▸ **WORK REQUIRED**
Nothing in the listing may be skipped; repeat it all exactly.

INPUT FOR THIS TASK START

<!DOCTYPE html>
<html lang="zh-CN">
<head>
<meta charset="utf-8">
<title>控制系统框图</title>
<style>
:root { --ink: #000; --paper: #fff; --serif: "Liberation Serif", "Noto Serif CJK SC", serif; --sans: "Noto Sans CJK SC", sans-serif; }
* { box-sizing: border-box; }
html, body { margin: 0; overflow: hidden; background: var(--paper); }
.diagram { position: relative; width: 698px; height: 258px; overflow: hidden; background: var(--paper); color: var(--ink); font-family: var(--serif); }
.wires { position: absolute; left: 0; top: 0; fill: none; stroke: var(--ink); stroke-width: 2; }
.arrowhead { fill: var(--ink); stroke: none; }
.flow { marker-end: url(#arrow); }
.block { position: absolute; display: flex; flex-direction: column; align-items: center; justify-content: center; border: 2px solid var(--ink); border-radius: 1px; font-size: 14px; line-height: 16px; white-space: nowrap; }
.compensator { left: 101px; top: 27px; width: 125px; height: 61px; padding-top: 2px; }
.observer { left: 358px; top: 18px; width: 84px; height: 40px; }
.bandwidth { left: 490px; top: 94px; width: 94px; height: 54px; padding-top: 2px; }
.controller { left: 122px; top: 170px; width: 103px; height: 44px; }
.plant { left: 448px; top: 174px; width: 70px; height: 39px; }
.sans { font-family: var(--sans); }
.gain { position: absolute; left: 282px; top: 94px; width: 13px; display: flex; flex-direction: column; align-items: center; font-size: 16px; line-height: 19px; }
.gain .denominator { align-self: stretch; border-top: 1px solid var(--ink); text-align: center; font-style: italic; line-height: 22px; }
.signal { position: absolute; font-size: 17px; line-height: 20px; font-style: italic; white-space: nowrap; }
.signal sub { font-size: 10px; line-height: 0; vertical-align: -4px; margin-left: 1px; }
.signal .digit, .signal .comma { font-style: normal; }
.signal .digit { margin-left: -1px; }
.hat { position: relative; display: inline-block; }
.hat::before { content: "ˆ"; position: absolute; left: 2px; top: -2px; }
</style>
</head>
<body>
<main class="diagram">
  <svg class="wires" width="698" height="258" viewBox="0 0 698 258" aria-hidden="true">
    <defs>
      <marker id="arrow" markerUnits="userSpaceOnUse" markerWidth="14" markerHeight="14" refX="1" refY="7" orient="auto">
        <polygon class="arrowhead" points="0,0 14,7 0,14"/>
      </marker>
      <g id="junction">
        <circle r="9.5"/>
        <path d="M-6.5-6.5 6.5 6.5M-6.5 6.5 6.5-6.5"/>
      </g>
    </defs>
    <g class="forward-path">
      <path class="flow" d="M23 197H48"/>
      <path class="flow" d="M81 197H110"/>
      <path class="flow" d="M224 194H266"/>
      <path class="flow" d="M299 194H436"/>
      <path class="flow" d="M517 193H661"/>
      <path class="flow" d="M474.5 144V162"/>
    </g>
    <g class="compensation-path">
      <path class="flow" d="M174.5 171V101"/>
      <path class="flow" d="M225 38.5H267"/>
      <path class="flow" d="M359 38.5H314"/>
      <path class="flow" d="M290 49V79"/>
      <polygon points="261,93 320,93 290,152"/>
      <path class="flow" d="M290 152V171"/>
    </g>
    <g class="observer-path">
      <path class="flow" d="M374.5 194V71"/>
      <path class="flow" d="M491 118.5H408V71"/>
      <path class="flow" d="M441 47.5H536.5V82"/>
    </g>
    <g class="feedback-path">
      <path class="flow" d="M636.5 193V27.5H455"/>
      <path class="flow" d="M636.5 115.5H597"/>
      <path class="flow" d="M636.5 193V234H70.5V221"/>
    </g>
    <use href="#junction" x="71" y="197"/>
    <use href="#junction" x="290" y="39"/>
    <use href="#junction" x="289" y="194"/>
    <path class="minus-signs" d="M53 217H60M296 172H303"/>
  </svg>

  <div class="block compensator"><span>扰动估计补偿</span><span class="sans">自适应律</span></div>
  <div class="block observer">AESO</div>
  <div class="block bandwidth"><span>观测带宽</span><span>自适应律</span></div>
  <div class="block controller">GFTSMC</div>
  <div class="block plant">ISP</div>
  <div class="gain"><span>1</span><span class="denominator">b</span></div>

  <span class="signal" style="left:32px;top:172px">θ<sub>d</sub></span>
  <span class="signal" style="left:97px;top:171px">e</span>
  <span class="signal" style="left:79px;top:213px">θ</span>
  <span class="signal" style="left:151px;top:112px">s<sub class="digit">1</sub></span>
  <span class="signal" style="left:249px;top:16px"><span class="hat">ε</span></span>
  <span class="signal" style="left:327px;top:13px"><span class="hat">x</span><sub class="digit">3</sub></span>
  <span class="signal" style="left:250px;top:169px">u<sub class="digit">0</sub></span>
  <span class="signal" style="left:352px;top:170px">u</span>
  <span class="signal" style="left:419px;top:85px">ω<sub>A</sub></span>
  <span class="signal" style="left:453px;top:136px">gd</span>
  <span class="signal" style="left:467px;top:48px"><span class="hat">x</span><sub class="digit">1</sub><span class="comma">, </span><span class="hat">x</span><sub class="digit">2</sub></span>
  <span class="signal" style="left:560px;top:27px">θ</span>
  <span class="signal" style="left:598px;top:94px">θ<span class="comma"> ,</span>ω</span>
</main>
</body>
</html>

INPUT FOR THIS TASK END

▸ **EXERCISE ANSWER**
<!DOCTYPE html>
<html lang="zh-CN">
<head>
<meta charset="utf-8">
<title>控制系统框图</title>
<style>
:root { --ink: #000; --paper: #fff; --serif: "Liberation Serif", "Noto Serif CJK SC", serif; --sans: "Noto Sans CJK SC", sans-serif; }
* { box-sizing: border-box; }
html, body { margin: 0; overflow: hidden; background: var(--paper); }
.diagram { position: relative; width: 698px; height: 258px; overflow: hidden; background: var(--paper); color: var(--ink); font-family: var(--serif); }
.wires { position: absolute; left: 0; top: 0; fill: none; stroke: var(--ink); stroke-width: 2; }
.arrowhead { fill: var(--ink); stroke: none; }
.flow { marker-end: url(#arrow); }
.block { position: absolute; display: flex; flex-direction: column; align-items: center; justify-content: center; border: 2px solid var(--ink); border-radius: 1px; font-size: 14px; line-height: 16px; white-space: nowrap; }
.compensator { left: 101px; top: 27px; width: 125px; height: 61px; padding-top: 2px; }
.observer { left: 358px; top: 18px; width: 84px; height: 40px; }
.bandwidth { left: 490px; top: 94px; width: 94px; height: 54px; padding-top: 2px; }
.controller { left: 122px; top: 170px; width: 103px; height: 44px; }
.plant { left: 448px; top: 174px; width: 70px; height: 39px; }
.sans { font-family: var(--sans); }
.gain { position: absolute; left: 282px; top: 94px; width: 13px; display: flex; flex-direction: column; align-items: center; font-size: 16px; line-height: 19px; }
.gain .denominator { align-self: stretch; border-top: 1px solid var(--ink); text-align: center; font-style: italic; line-height: 22px; }
.signal { position: absolute; font-size: 17px; line-height: 20px; font-style: italic; white-space: nowrap; }
.signal sub { font-size: 10px; line-height: 0; vertical-align: -4px; margin-left: 1px; }
.signal .digit, .signal .comma { font-style: normal; }
.signal .digit { margin-left: -1px; }
.hat { position: relative; display: inline-block; }
.hat::before { content: "ˆ"; position: absolute; left: 2px; top: -2px; }
</style>
</head>
<body>
<main class="diagram">
  <svg class="wires" width="698" height="258" viewBox="0 0 698 258" aria-hidden="true">
    <defs>
      <marker id="arrow" markerUnits="userSpaceOnUse" markerWidth="14" markerHeight="14" refX="1" refY="7" orient="auto">
        <polygon class="arrowhead" points="0,0 14,7 0,14"/>
      </marker>
      <g id="junction">
        <circle r="9.5"/>
        <path d="M-6.5-6.5 6.5 6.5M-6.5 6.5 6.5-6.5"/>
      </g>
    </defs>
    <g class="forward-path">
      <path class="flow" d="M23 197H48"/>
      <path class="flow" d="M81 197H110"/>
      <path class="flow" d="M224 194H266"/>
      <path class="flow" d="M299 194H436"/>
      <path class="flow" d="M517 193H661"/>
      <path class="flow" d="M474.5 144V162"/>
    </g>
    <g class="compensation-path">
      <path class="flow" d="M174.5 171V101"/>
      <path class="flow" d="M225 38.5H267"/>
      <path class="flow" d="M359 38.5H314"/>
      <path class="flow" d="M290 49V79"/>
      <polygon points="261,93 320,93 290,152"/>
      <path class="flow" d="M290 152V171"/>
    </g>
    <g class="observer-path">
      <path class="flow" d="M374.5 194V71"/>
      <path class="flow" d="M491 118.5H408V71"/>
      <path class="flow" d="M441 47.5H536.5V82"/>
    </g>
    <g class="feedback-path">
      <path class="flow" d="M636.5 193V27.5H455"/>
      <path class="flow" d="M636.5 115.5H597"/>
      <path class="flow" d="M636.5 193V234H70.5V221"/>
    </g>
    <use href="#junction" x="71" y="197"/>
    <use href="#junction" x="290" y="39"/>
    <use href="#junction" x="289" y="194"/>
    <path class="minus-signs" d="M53 217H60M296 172H303"/>
  </svg>

  <div class="block compensator"><span>扰动估计补偿</span><span class="sans">自适应律</span></div>
  <div class="block observer">AESO</div>
  <div class="block bandwidth"><span>观测带宽</span><span>自适应律</span></div>
  <div class="block controller">GFTSMC</div>
  <div class="block plant">ISP</div>
  <div class="gain"><span>1</span><span class="denominator">b</span></div>

  <span class="signal" style="left:32px;top:172px">θ<sub>d</sub></span>
  <span class="signal" style="left:97px;top:171px">e</span>
  <span class="signal" style="left:79px;top:213px">θ</span>
  <span class="signal" style="left:151px;top:112px">s<sub class="digit">1</sub></span>
  <span class="signal" style="left:249px;top:16px"><span class="hat">ε</span></span>
  <span class="signal" style="left:327px;top:13px"><span class="hat">x</span><sub class="digit">3</sub></span>
  <span class="signal" style="left:250px;top:169px">u<sub class="digit">0</sub></span>
  <span class="signal" style="left:352px;top:170px">u</span>
  <span class="signal" style="left:419px;top:85px">ω<sub>A</sub></span>
  <span class="signal" style="left:453px;top:136px">gd</span>
  <span class="signal" style="left:467px;top:48px"><span class="hat">x</span><sub class="digit">1</sub><span class="comma">, </span><span class="hat">x</span><sub class="digit">2</sub></span>
  <span class="signal" style="left:560px;top:27px">θ</span>
  <span class="signal" style="left:598px;top:94px">θ<span class="comma"> ,</span>ω</span>
</main>
</body>
</html>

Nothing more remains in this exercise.